March 3, 2016

Florida legislature completes Hurst "fix" for its capital punishment procedures

As reported in this AP piece, the "Florida Legislature on Thursday sent to Gov. Rick Scott a bill that would require that at least 10 out of 12 jurors recommend execution in order for it be carried out." Here is more:

Florida previously only required that a majority of jurors recommend a death sentence. Scott has not said if he will sign the measure but he has supported Florida's use of the death penalty since he became governor.

The U.S. Supreme Court ruled in January that the current law is unconstitutional because it allows judges to reach a different decision than juries, which have only an advisory role in recommending death.  The state Supreme Court halted two pending executions following the ruling, and court cases across the state had been put on hold.

Legislators were initially divided over whether they should require a unanimous jury recommendation in death penalty cases. Florida is one of only a handful of states that does not require a unanimous decision by the jury . State senators agreed to switch to 10 jurors as part of a compromise with the House, but some legislators have warned that the decision could result in the law being challenged once again.

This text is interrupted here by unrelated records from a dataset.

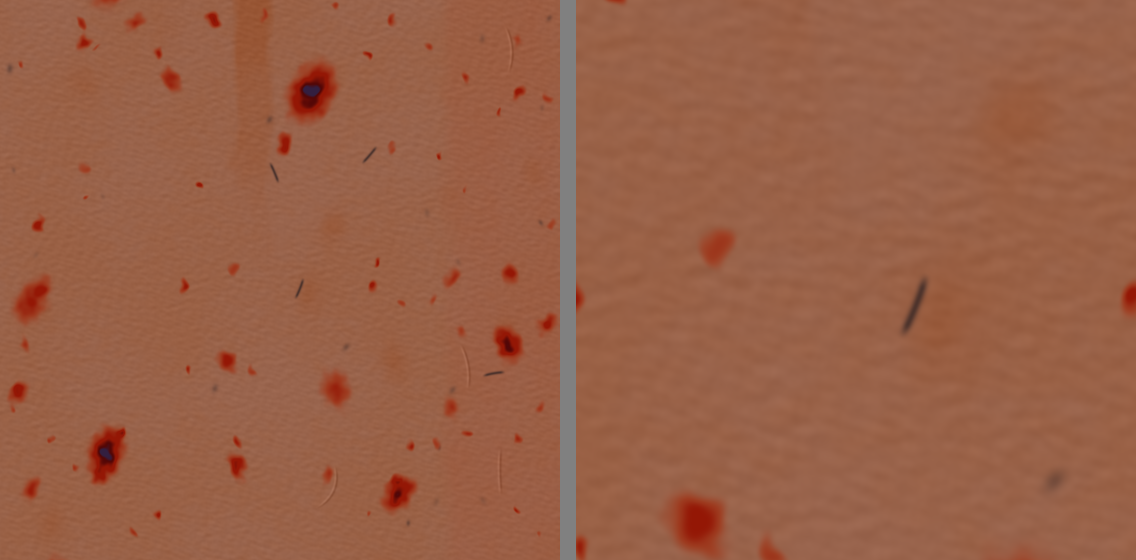
Left, the full canvas; right, a detail of the centre.
Write a WebGL 1 fragment shader that draws this texture.

```glsl
precision highp float;
uniform vec2 u_resolution;

#define PAPER_WARM vec3(0.602, 0.377, 0.268)
#define PAPER_COOL vec3(0.600, 0.393, 0.303)
#define TAN_STAIN vec3(0.590, 0.310, 0.165)
#define ROSE_STAIN vec3(0.625, 0.325, 0.220)
#define HALO_RED vec3(0.620, 0.240, 0.130)
#define DEEP_RED vec3(0.580, 0.090, 0.020)
#define CORE_RED vec3(0.320, 0.025, 0.025)
#define CORE_BLUE vec3(0.200, 0.120, 0.250)
#define FIBRE_INK vec3(0.230, 0.160, 0.150)
#define GRAIN 0.030
#define SPOT_SIZE 0.038
#define SPOT_CHANCE 0.52

vec2 hash2(vec2 p) {
  vec2 k = vec2(dot(p, vec2(127.1, 311.7)), dot(p, vec2(269.5, 183.3)));
  return fract(sin(k) * 43758.545);
}

// Gradient noise, roughly -0.7 to 0.7
float corner(vec2 cell, vec2 offset) {
  return dot(hash2(cell) * 2.0 - 1.0, offset);
}

float noise(vec2 p) {
  vec2 i = floor(p), f = p - i;
  vec2 u = f * f * f * (f * (f * 6.0 - 15.0) + 10.0);
  vec2 e = vec2(1.0, 0.0);
  return mix(mix(corner(i, f), corner(i + e.xy, f - e.xy), u.x),
             mix(corner(i + e.yx, f - e.yx), corner(i + e.xx, f - e.xx), u.x), u.y);
}

float fbm(vec2 p) {
  float sum = 0.0, amp = 0.6;
  for (int i = 0; i < 4; i++) {
    sum += amp * noise(p);
    p = p * 2.03 + 17.3;
    amp *= 0.5;
  }
  return sum;
}

vec2 turn(vec2 p, float a) {
  float c = cos(a), s = sin(a);
  return vec2(c * p.x - s * p.y, s * p.x + c * p.y);
}

// Soft, mostly upright blots on a jittered grid; sparser left of the middle
float blots(vec2 p, float cells, float radius, float chance, float peak, float seed) {
  float sum = 0.0;
  for (int y = -1; y <= 1; y++) {
    for (int x = -1; x <= 1; x++) {
      vec2 cell = floor(p * cells) + vec2(float(x), float(y));
      vec2 place = hash2(cell + seed), shape = hash2(cell + seed + 41.7);
      vec2 pick = hash2(cell + seed + 83.1);
      vec2 centre = (cell + mix(vec2(0.15), vec2(0.85), place)) / cells;
      float crowding = mix(0.5, 1.4, smoothstep(0.1, 0.42, abs(centre.x - 0.42)));
      float size = radius * mix(0.65, 1.2, shape.x);
      vec2 q = turn(p - centre, (shape.y - 0.5) * 1.5) / (size * vec2(0.82, 1.2));
      float present = step(pick.x, chance * crowding);
      sum += present * peak * mix(0.35, 1.0, pick.y) * exp(-1.6 * dot(q, q));
    }
  }
  return sum;
}

// Short bent strands: x is the strand, y its lit lower edge
vec2 strands(vec2 p, float cells, float reach, float width, float chance, float seed) {
  vec2 cell = floor(p * cells);
  vec2 place = hash2(cell + seed), shape = hash2(cell + seed + 29.3);
  vec2 q = turn(p - (cell + mix(vec2(0.3), vec2(0.7), place)) / cells, shape.x * 3.14);
  float bend = (shape.y - 0.5) * 18.0;
  float side = q.y - bend * q.x * q.x;
  float ends = 1.0 - smoothstep(reach * 0.5, reach, abs(q.x));
  float present = step(hash2(cell + seed + 57.9).x, chance);
  vec2 lines = vec2(side, side + width * 1.6) / width;
  return present * ends * exp(-lines * lines);
}

void main() {
  vec2 p = gl_FragCoord.xy / u_resolution.y;

  // Mottled paper
  float mottle = fbm(p * 5.0) + 0.35 * noise(p * vec2(45.0, 60.0));
  vec3 color = mix(PAPER_WARM, PAPER_COOL, smoothstep(-0.35, 0.4, mottle));

  // Vertical runs: a ragged tan one from the top, broad rose ones at the right
  float ragged = 0.035 * fbm(p * vec2(14.0, 7.0));
  float run = 1.0 - smoothstep(0.022, 0.042, abs(p.x - 0.45 + ragged));
  run *= smoothstep(0.5, 1.0, p.y + 0.3 * fbm(p * 9.0 + 5.0));
  color = mix(color, TAN_STAIN, 0.65 * run);
  float rose = smoothstep(0.78, 0.82, p.x + ragged) * (0.55 + 0.7 * fbm(p * vec2(9.0, 3.0)));
  color = mix(color, ROSE_STAIN, 0.5 * clamp(rose, 0.0, 1.0));
  float faint = blots(p, 8.0, 0.035, 0.14, 0.45, 7.0);
  color = mix(color, TAN_STAIN, min(faint, 0.5));

  // Embossed grain lit from the upper left
  vec2 grainPos = turn(p, 0.25) * vec2(75.0, 125.0);
  float relief = noise(grainPos) - noise(grainPos + vec2(-0.3, 0.5));
  color += GRAIN * (relief + 0.3 * noise(p * 210.0));

  // Pale creases and dark fibres
  vec2 crease = strands(p, 4.0, 0.045, 0.0022, 0.3, 3.0);
  color += 0.05 * crease.y - 0.06 * crease.x;
  float fibre = strands(p, 5.0, 0.022, 0.0026, 0.16, 19.0).x;
  float specks = blots(p, 12.0, 0.007, 0.13, 0.8, 61.0);
  color = mix(color, FIBRE_INK, min(0.8 * fibre + 0.6 * specks, 0.85));

  // Red blots in three sizes, with wobbling outlines
  vec2 wobble = vec2(noise(p * 48.0), noise(p * 48.0 + 31.0));
  vec2 q = p + 0.012 * wobble;
  float stain = blots(q, 4.0, SPOT_SIZE, SPOT_CHANCE, 1.4, 11.0);
  stain += blots(q, 9.0, SPOT_SIZE * 0.48, SPOT_CHANCE * 0.6, 0.9, 23.0);
  stain += blots(q, 16.0, SPOT_SIZE * 0.25, SPOT_CHANCE * 0.4, 0.75, 37.0);
  stain *= 1.0 + 0.4 * noise(p * 65.0);
  color = mix(color, HALO_RED, smoothstep(0.03, 0.34, stain));
  color = mix(color, DEEP_RED, smoothstep(0.25, 0.62, stain));
  color = mix(color, CORE_RED, smoothstep(0.7, 1.15, stain));
  color = mix(color, CORE_BLUE, smoothstep(1.12, 1.35, stain));

  gl_FragColor = vec4(clamp(color, 0.0, 1.0), 1.0);
}
```
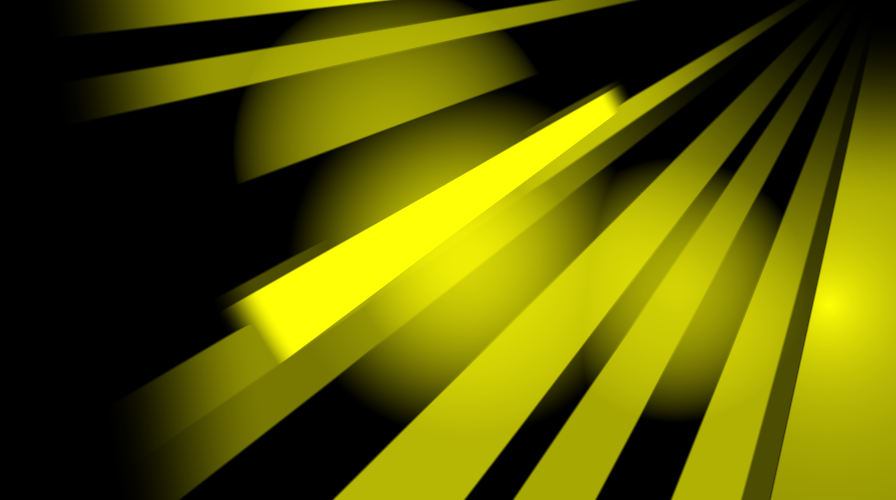
This background is drawn by a WebGL 1 fragment shader. Its source:

```glsl
precision highp float;
// Yellow light shafts fan out from a point above the upper right corner,
// over soft glowing discs on black. Shafts are angular bands in polar
// coordinates; where they cross a disc, both contribute to the light.

uniform vec2 u_resolution;

#define ASPECT 1.79
#define APEX vec2(1.781, 1.112)
#define NEAR_FADE vec2(0.12, 0.85)
#define LEFT_FADE vec2(0.08, 0.42)
#define SHAFT_LEVEL 0.66
#define OVERLAP 0.22
#define EDGE_BLUR 0.0035
#define BEAM_SPAN vec2(0.63, 1.50)
#define FLARE_CENTER vec2(1.656, 0.39)
#define BLUE_TINT 0.02

// Coverage of the angular band from a to b degrees, with softened edges
float band(float angle, float a, float b, float soft) {
  return smoothstep(a - soft, a + soft, angle)
       * (1.0 - smoothstep(b - soft, b + soft, angle));
}

// Round glow that falls to zero at its radius
float disc(vec2 p, vec2 center, float radius, float falloff) {
  vec2 d = (p - center) / radius;
  return pow(max(1.0 - dot(d, d), 0.0), falloff);
}

void main() {
  vec2 p = gl_FragCoord.xy / u_resolution * vec2(ASPECT, 1.0);
  vec2 toApex = APEX - p;
  float reach = length(toApex);
  float angle = degrees(atan(toApex.y, toApex.x));
  float soft = degrees(EDGE_BLUR / reach);

  // Discs behind the shafts; the upper one is cut along a ray
  float upper = 0.66 * disc(p, vec2(0.79, 0.70), 0.325, 0.7)
              * band(angle, -9.0, 20.2, soft);
  float middle = 0.83 * disc(p, vec2(0.93, 0.477), 0.355, 1.1);
  float lower = 0.68 * disc(p, vec2(1.35, 0.42), 0.265, 0.9);
  float glow = max(upper, max(middle, lower));

  // Shafts fade towards the apex and towards the left side
  float nearFade = smoothstep(NEAR_FADE.x, NEAR_FADE.y, reach);
  float leftFade = smoothstep(LEFT_FADE.x, LEFT_FADE.y, p.x - 0.15 * (1.0 - p.y));
  float topShaft = band(angle, -9.0, 6.4, soft)
                 * mix(0.85, 1.35, smoothstep(0.3, 0.8, p.x));
  float beamShaft = band(angle, 30.6, 34.5, soft)
                  * mix(1.7, 0.85, smoothstep(0.4, 1.0, reach));
  float shafts = topShaft + beamShaft
    + 0.90 * band(angle, 9.5, 12.4, soft)
    + 0.72 * band(angle, 34.5, 38.0, soft) * smoothstep(0.3, 0.9, reach)
    + 1.08 * band(angle, 44.9, 52.5, soft)
    + 1.00 * band(angle, 55.8, 62.0, soft)
    + 1.05 * band(angle, 68.4, 74.9, soft)
    + 0.45 * band(angle, 74.9, 77.7, soft);
  shafts *= SHAFT_LEVEL * nearFade * leftFade;
  float light = max(glow, shafts) + OVERLAP * min(glow, shafts);

  // Wide shaft at the right edge with a flare in it
  float flare = 0.54 + 0.46 * exp(-5.0 * length(p - FLARE_CENTER));
  flare *= smoothstep(0.15, 0.52, reach);
  light = max(light, flare * band(angle, 77.7, 120.0, soft));

  // Bright tapering beam with soft ends, and a faint strip above it
  float beamTop = 29.6 - 1.35 / reach;
  float beamBottom = 36.7 - 3.15 / reach;
  float ends = smoothstep(BEAM_SPAN.x - 0.03, BEAM_SPAN.x + 0.03, reach)
             * (1.0 - smoothstep(BEAM_SPAN.y - 0.06, BEAM_SPAN.y + 0.04, reach));
  light = max(light, 0.3 * ends * band(angle, beamTop - 1.0, beamTop + 0.3, soft));
  light = max(light, ends * band(angle, beamTop, beamBottom, soft));

  gl_FragColor = vec4(min(light, 1.0) * vec3(1.0, 1.0, BLUE_TINT), 1.0);
}
```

The bill sent to Scott does not apply to the 389 inmates now sitting on Florida's death row.  The state Supreme Court has been asked to decide whether the U.S. Supreme Court ruling should apply to those already sentenced to death.

It is an absolute certainty, not just a possibility, that Florida's new capital sentencing procedure will be "challenged once again," which is why I put the term "fix" in quotes in the title of this post.  Indeed, given the need now to sort through the impact of Hurst (1) on the "389 inmates now sitting on Florida's death row" and (2) on Florida's (many) pending capital cases based on crimes committed before this new law was passed, and (3) on any future capital cases that apply this new law, I kind of feel bad for all the Floridian capital case prosecutors and defense attorneys who will likely not have much of an opportunity to work on their Florida tans for quite some time.

March 3, 2016 at 05:43 PM | Permalink

Comments

Post a comment

In the body of your email, please indicate if you are a professor, student, prosecutor, defense attorney, etc. so I can gain a sense of who is reading my blog. Thank you, DAB